▶ **AVAILABLE RECORDS**:
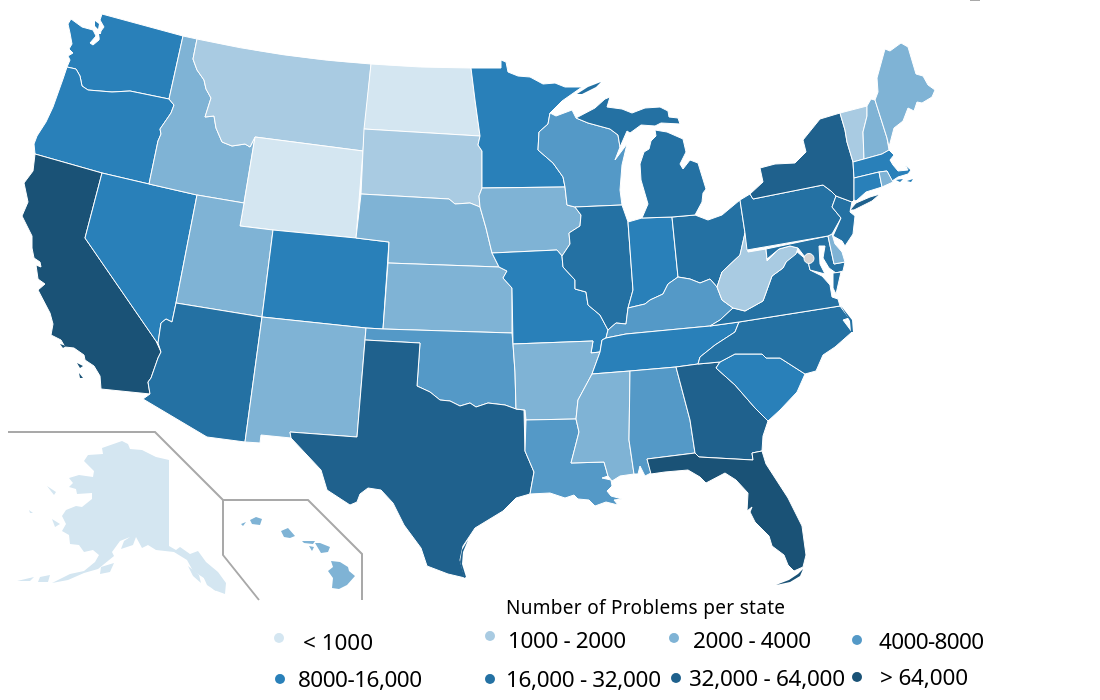
<!DOCTYPE html>
<html lang="en">
<head>
<meta charset="utf-8">
<title>Number of Problems per state</title>
<style>
:root {
  --under-1k: #d4e6f1;
  --to-2k: #a9cbe2;
  --to-4k: #7fb3d5;
  --to-8k: #5499c7;
  --to-16k: #2980b9;
  --to-32k: #2471a3;
  --to-64k: #1f618d;
  --over-64k: #1a5276;
  --inset: #a9a9a9;
  --district: #d3d3d3;
}
html, body { margin: 0; width: 1100px; height: 700px; overflow: hidden; background: #fff; }
svg { display: block; }
.states { stroke: #fff; stroke-width: 1; stroke-linejoin: round; }
.detached { stroke: none; }
.l1 { fill: var(--under-1k); }
.l2 { fill: var(--to-2k); }
.l3 { fill: var(--to-4k); }
.l4 { fill: var(--to-8k); }
.l5 { fill: var(--to-16k); }
.l6 { fill: var(--to-32k); }
.l7 { fill: var(--to-64k); }
.l8 { fill: var(--over-64k); }
.inset { fill: none; stroke: var(--inset); stroke-width: 2; }
.legend { font-family: "Noto Sans", "Open Sans", "DejaVu Sans", sans-serif; font-size: 22.5px; fill: #000; }
.legend .title { font-size: 19px; }
</style>
</head>
<body>
<svg width="1100" height="700" viewBox="0 0 1100 700" role="img" aria-label="Map of the United States shaded by number of problems per state">
  <rect x="970" y="0" width="10" height="1" fill="#a9a9a9"/>

  <g class="states">
    <path id="washington" class="l5" d="M102,14L183,36L169,99L130,91L112,92L88,90L82,86L80,76L76,69L67,67L70,60L68,56L73,53L69,49L72,44L70,33L68,24L71,19L82,27L93,30L96,36L90,43L93,45L99,40L101,31L104,27L100,20Z"/>
    <path id="oregon" class="l5" d="M67,67L76,69L80,76L82,86L88,90L112,92L130,91L169,99L174,105L171,113L160,129L161,134L158,141L149,184L102,173L35,154L34,144L37,136L46,122L53,107L63,79Z"/>
    <path id="california" class="l8" d="M35,154L102,173L85,238L156,341L161,352L158,358L151,378L148,382L150,394L101,389L100,376L94,366L85,360L84,355L74,348L65,347L61,340L51,335L53,324L50,313L38,290L45,284L38,279L36,265L41,267L40,262L34,258L32,248L32,236L22,216L28,202L24,183L33,171Z"/>
    <path id="nevada" class="l5" d="M102,173L149,184L197,195L176,303L172,322L166,319L161,323L158,343L156,341L85,238Z"/>
    <path id="idaho" class="l3" d="M183,36L197,39L193,59L197,70L204,80L206,89L211,98L205,117L214,116L216,128L222,142L232,146L245,144L250,147L255,137L244,203L197,195L149,184L158,141L161,134L160,129L171,113L174,105L169,99Z"/>
    <path id="montana" class="l2" d="M197,39Q283,58 371,64L363,151L255,137L250,147L245,144L232,146L222,142L216,128L214,116L205,117L211,98L206,89L204,80L197,70L193,59Z"/>
    <path id="wyoming" class="l1" d="M255,137L363,151L356,238L273,230L240,226L244,203Z"/>
    <path id="utah" class="l3" d="M197,195L244,203L240,226L273,230L262,317L176,303Z"/>
    <path id="colorado" class="l5" d="M273,230L356,238L389,242L383,329L366,328L262,317Z"/>
    <path id="arizona" class="l6" d="M176,303L262,317L245,442L207,437L143,399L150,394L148,382L151,378L158,358L161,352L158,343L161,323L166,319L172,322Z"/>
    <path id="new-mexico" class="l3" d="M262,317L366,328L357,437L290,432L291,438L261,435L260,443L245,442Z"/>
    <path id="north-dakota" class="l1" d="M371,64Q420,68 471,68L475,100L480,136L364,129Z"/>
    <path id="south-dakota" class="l2" d="M364,129L480,136L478,145L482,151L482,188L479,196L480,207L470,203L455,204L449,199L361,194Z"/>
    <path id="nebraska" class="l3" d="M361,194L449,199L455,204L470,203L480,207L486,228L492,253L499,267L388,263L389,242L356,238Z"/>
    <path id="kansas" class="l3" d="M388,263L499,267L507,271L503,278L512,288L512,333L383,329Z"/>
    <path id="oklahoma" class="l4" d="M366,328L383,329L512,333L513,344L515,372L516,409L505,405L488,403L476,407L470,403L460,406L450,401L440,400L430,392L417,386L420,343L365,340Z"/>
    <path id="texas" class="l7" d="M365,340L420,343L417,386L430,392L440,400L450,401L460,406L470,403L476,407L488,403L505,405L516,409L524,410L525,451L534,472L530,494L516,498L503,511L475,528L463,546L460,560L465,578L448,574L427,566L421,548L404,525L393,503L381,490L368,488L360,494L357,502L350,505L327,490L321,470L291,438L290,432L357,437Z"/>
    <path id="minnesota" class="l5" d="M471,68L501,68L501,60L506,62L508,72L518,76L530,77L543,84L555,83L565,87L582,87L562,101L550,113L548,124L539,132L538,150L553,163L563,177L565,187L482,188L482,151L478,145L480,136L475,100Z"/>
    <path id="iowa" class="l3" d="M482,188L565,187L567,205L575,207L581,215L580,226L569,233L570,244L562,256L557,250L492,253L486,228L480,207L479,196Z"/>
    <path id="missouri" class="l5" d="M492,253L557,250L562,256L563,267L575,280L575,289L586,292L588,305L600,315L608,330L606,338L602,340L600,352L591,353L593,341L513,344L512,288L503,278L507,271L499,267Z"/>
    <path id="arkansas" class="l3" d="M513,344L593,341L591,353L600,352L592,374L578,400L576,419L526,420L525,410L516,409L515,372Z"/>
    <path id="louisiana" class="l4" d="M526,420L576,419L579,432L571,463L604,462L608,476L602,478L611,480L612,486L607,491L611,496L622,499L614,500L618,505L606,502L595,506L589,500L578,499L574,495L565,498L550,493L530,494L534,472L525,451Z"/>
    <path id="wisconsin" class="l4" d="M550,113L556,116L572,110L576,118L588,123L610,129L618,135L620,147L615,160L627,144L622,165L620,190L622,205L575,207L567,205L565,187L563,177L553,163L538,150L539,132L548,124Z"/>
    <path id="illinois" class="l6" d="M575,207L622,205L628,222L633,290L628,308L626,324L616,323L608,330L600,315L588,305L586,292L575,289L575,280L563,267L562,256L570,244L569,233L580,226L581,215Z"/>
    <path id="indiana" class="l5" d="M628,222L642,218L672,217L678,277L668,284L663,294L650,300L645,304L628,308L633,290Z"/>
    <path id="ohio" class="l6" d="M672,217L695,215L708,220L722,215L740,200L745,233L740,255L722,272L717,287L710,279L700,283L690,279L678,277Z"/>
    <path id="michigan" class="l6" d="M642,218L648,204L641,180L640,164L644,152L649,149L651,141L656,136L655,130L667,132L683,139L686,152L680,164L683,169L690,160L698,163L706,189L703,193L702,202L695,215L672,217Z"/>
    <path id="michigan-upper" class="l6" d="M576,118L595,108L605,99L610,97L607,107L622,109L632,113L645,108L660,107L668,111L669,117L678,118L680,124L661,123L655,126L641,125L630,133L627,131L620,147L618,135L610,129L588,123Z"/>
    <path id="kentucky" class="l4" d="M606,338L608,330L616,323L626,324L628,308L645,304L650,300L663,294L668,284L678,277L690,279L700,283L710,279L717,287L722,300L733,308L720,320L710,326L626,334Z"/>
    <path id="tennessee" class="l5" d="M602,340L606,338L626,334L710,326L739,322L735,332L715,345L700,357L698,364L676,367L630,371L592,374L600,352Z"/>
    <path id="mississippi" class="l3" d="M592,374L630,371L629,440L634,474L620,476L612,481L608,476L604,462L571,463L579,432L576,419L578,400Z"/>
    <path id="alabama" class="l4" d="M630,371L676,367L690,420L695,453L647,459L651,473L645,476L640,466L638,474L634,474L629,440Z"/>
    <path id="georgia" class="l7" d="M676,367L698,364L720,362L716,368L735,385L755,408L768,421L763,436L762,451L752,453L753,460L699,457L695,453L690,420Z"/>
    <path id="florida" class="l8" d="M647,459L695,453L699,457L753,460L752,453L762,451L766,464L788,498L802,526L806,555L803,567L794,571L788,565L784,555L772,546L769,536L755,522L750,512L752,507L747,511L748,493L736,480L725,473L706,483L700,477L688,470L665,472L651,474Z"/>
    <path id="south-carolina" class="l5" d="M720,362L735,354L762,354L766,358L780,358L805,374L797,392L780,410L768,421L755,408L735,385L716,368Z"/>
    <path id="north-carolina" class="l6" d="M739,322L840,306L849,318L843,320L852,332L835,347L823,355L816,371L805,374L780,358L766,358L762,354L735,354L720,362L698,364L700,357L715,345L735,332Z"/>
    <path id="virginia" class="l6" d="M710,326L720,320L733,308L745,311L763,301L772,276L783,268L786,262L796,251L808,261L810,270L822,276L830,285L832,297L838,299L840,306L739,322Z"/>
    <path id="west-virginia" class="l2" d="M745,233L748,252L766,249L767,261L779,249L790,246L798,248L796,254L786,262L783,268L772,276L763,301L745,311L733,308L722,300L717,287L722,272L740,255Z"/>
    <path id="maryland" class="l6" d="M766,249L828,236L834,264L845,262L843,271L836,273L829,268L823,258L825,246L819,246L820,264L825,274L810,270L808,261L798,248L790,246L779,249L767,259Z"/>
    <path id="virginia-eastern-shore" class="l6" d="M833,273L841,272L836,294L833,288Z"/>
    <path id="delaware" class="l3" d="M828,236L832,234L835,244L842,252L845,262L834,264Z"/>
    <path id="pennsylvania" class="l6" d="M740,200L750,194L753,199L823,185L831,191L836,196L832,207L841,218L832,234L828,236L747,250L745,233Z"/>
    <path id="new-jersey" class="l6" d="M836,196L852,202L850,212L855,216L853,234L845,246L842,241L833,236L841,218L832,207Z"/>
    <path id="new-york" class="l7" d="M753,199L750,194L763,182L760,168L775,164L795,163L806,152L803,140L820,119L840,113L845,130L847,142L853,162L854,178L854,200L852,202L836,196L831,191L823,185Z"/>
    <path id="long-island" class="l7" d="M850,210L856,203L870,197L880,194L872,201L854,210Z"/>
    <path id="vermont" class="l2" d="M840,113L867,106L867,116L863,132L864,159L853,162L847,142L845,130Z"/>
    <path id="new-hampshire" class="l3" d="M867,106L871,99L875,100L887,138L889,150L882,154L864,159L863,132L867,116Z"/>
    <path id="maine" class="l3" d="M875,100L878,92L877,78L885,49L890,51L901,43L908,47L916,74L923,76L928,85L935,90L932,97L922,103L917,102L914,111L908,108L903,121L894,128L889,147L887,138Z"/>
    <path id="massachusetts" class="l5" d="M853,162L864,159L882,154L889,150L894,155L890,160L893,165L898,171L908,170L905,165L911,170L908,174L898,177L892,181L887,171L879,172L854,178Z"/>
    <path id="connecticut" class="l5" d="M854,178L879,172L882,187L866,192L856,201L854,200Z"/>
    <path id="rhode-island" class="l3" d="M879,172L887,171L893,182L882,187Z"/>
    <circle id="district-of-columbia" cx="809" cy="258.5" r="5" fill="var(--district)"/>
  </g>

  <g class="detached">
    <path id="isle-royale" class="l6" d="M577,94L588,87L601,82L596,87L582,94Z"/>
    <path id="puget-islands" class="l5" d="M95,21L99,24L98,29L95,26ZM99,34L102,34L100,40Z"/>
    <path id="channel-islands" class="l8" d="M60,344L66,346L63,348ZM77,363L83,366L80,368ZM79,373L83,378L80,378Z"/>
    <path id="cape-islands" class="l5" d="M896,180L903,179L900,182ZM907,181L913,179L911,182Z"/>
    <path id="florida-keys" class="l8" d="M803,569L800,576L790,582L776,585L789,580L798,574Z"/>
    <path id="padre-island" class="l7" d="M468,540L463,552L462,564L466,577L464,578L460,562L462,550Z"/>
    <path id="outer-banks" class="l6" d="M841,306L852,320L853,332L851,332L850,321Z"/>
    <path id="alaska" class="l1" d="M122,441L128,444L130,449L142,450L156,457L169,460L169,546L176,550L180,547L190,554L198,551L206,562L218,572L226,583L225,594L214,590L204,578L193,571L187,560L174,552L156,550L148,545L142,548L136,537L133,545L121,549L124,541L130,537L120,541L112,552L114,556L98,569L84,573L68,580L52,583L70,574L84,571L95,562L99,555L93,550L84,552L79,545L70,544L69,535L62,531L66,524L62,516L66,510L76,506L82,507L92,499L92,493L77,494L76,489L69,487L73,483L69,478L79,475L93,477L94,471L84,461L88,455L103,454L102,448Z"/>
    <path id="alaska-islands" class="l1" d="M47,486L56,492L54,495ZM52,519L60,524L55,527ZM29,510L33,513L30,513ZM101,567L114,563L110,572L100,574ZM40,577L50,575L48,582L38,582ZM17,581L34,577L30,581ZM188,566L199,575L201,583L193,576ZM203,576L213,582L216,591L207,585Z"/>
    <path id="hawaii" class="l3" d="M241,524L246,522L243,526ZM250,520L256,517L262,519L260,525L252,524ZM281,531L288,528L295,536L290,538L284,537ZM302,541L315,541L313,544L304,543ZM309,546L314,547L312,551ZM315,543L320,543L330,547L328,552L321,553ZM331,561L340,562L348,567L349,571L355,576L347,585L339,589L332,588L333,578L328,571L333,567Z"/>
  </g>

  <g class="inset">
    <path id="alaska-frame" d="M8,432H155L223,500"/>
    <path id="hawaii-frame" d="M259,600L223,555V500H308L362,554V600"/>
  </g>

  <g class="legend">
    <text class="title" x="506" y="614" textLength="279">Number of Problems per state</text>
    <circle class="l1" cx="279" cy="638" r="5"/>
    <text x="303" y="650" textLength="70">&lt; 1000</text>
    <circle class="l2" cx="490" cy="636" r="5"/>
    <text x="508" y="648" textLength="118">1000 - 2000</text>
    <circle class="l3" cx="674" cy="638" r="5"/>
    <text x="693" y="648" textLength="118">2000 - 4000</text>
    <circle class="l4" cx="857" cy="640" r="5"/>
    <text x="879" y="649" textLength="105">4000-8000</text>
    <circle class="l5" cx="280" cy="679" r="5"/>
    <text x="298" y="687" textLength="124">8000-16,000</text>
    <circle class="l6" cx="490" cy="679" r="5"/>
    <text x="506" y="687" textLength="155">16,000 - 32,000</text>
    <circle class="l7" cx="676" cy="678" r="5"/>
    <text x="689" y="686" textLength="156">32,000 - 64,000</text>
    <circle class="l8" cx="857" cy="677" r="5"/>
    <text x="880" y="685" textLength="88">&gt; 64,000</text>
  </g>
</svg>
</body>
</html>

▶ **PROBLEM REQUIREMENTS**:
Leave out any pictures and return exactly the lines from the beginning of the data through the line with "--inset: #a9a9a9;", inclusive.

▶ **TASK RESPONSE**:
<!DOCTYPE html>
<html lang="en">
<head>
<meta charset="utf-8">
<title>Number of Problems per state</title>
<style>
:root {
  --under-1k: #d4e6f1;
  --to-2k: #a9cbe2;
  --to-4k: #7fb3d5;
  --to-8k: #5499c7;
  --to-16k: #2980b9;
  --to-32k: #2471a3;
  --to-64k: #1f618d;
  --over-64k: #1a5276;
  --inset: #a9a9a9;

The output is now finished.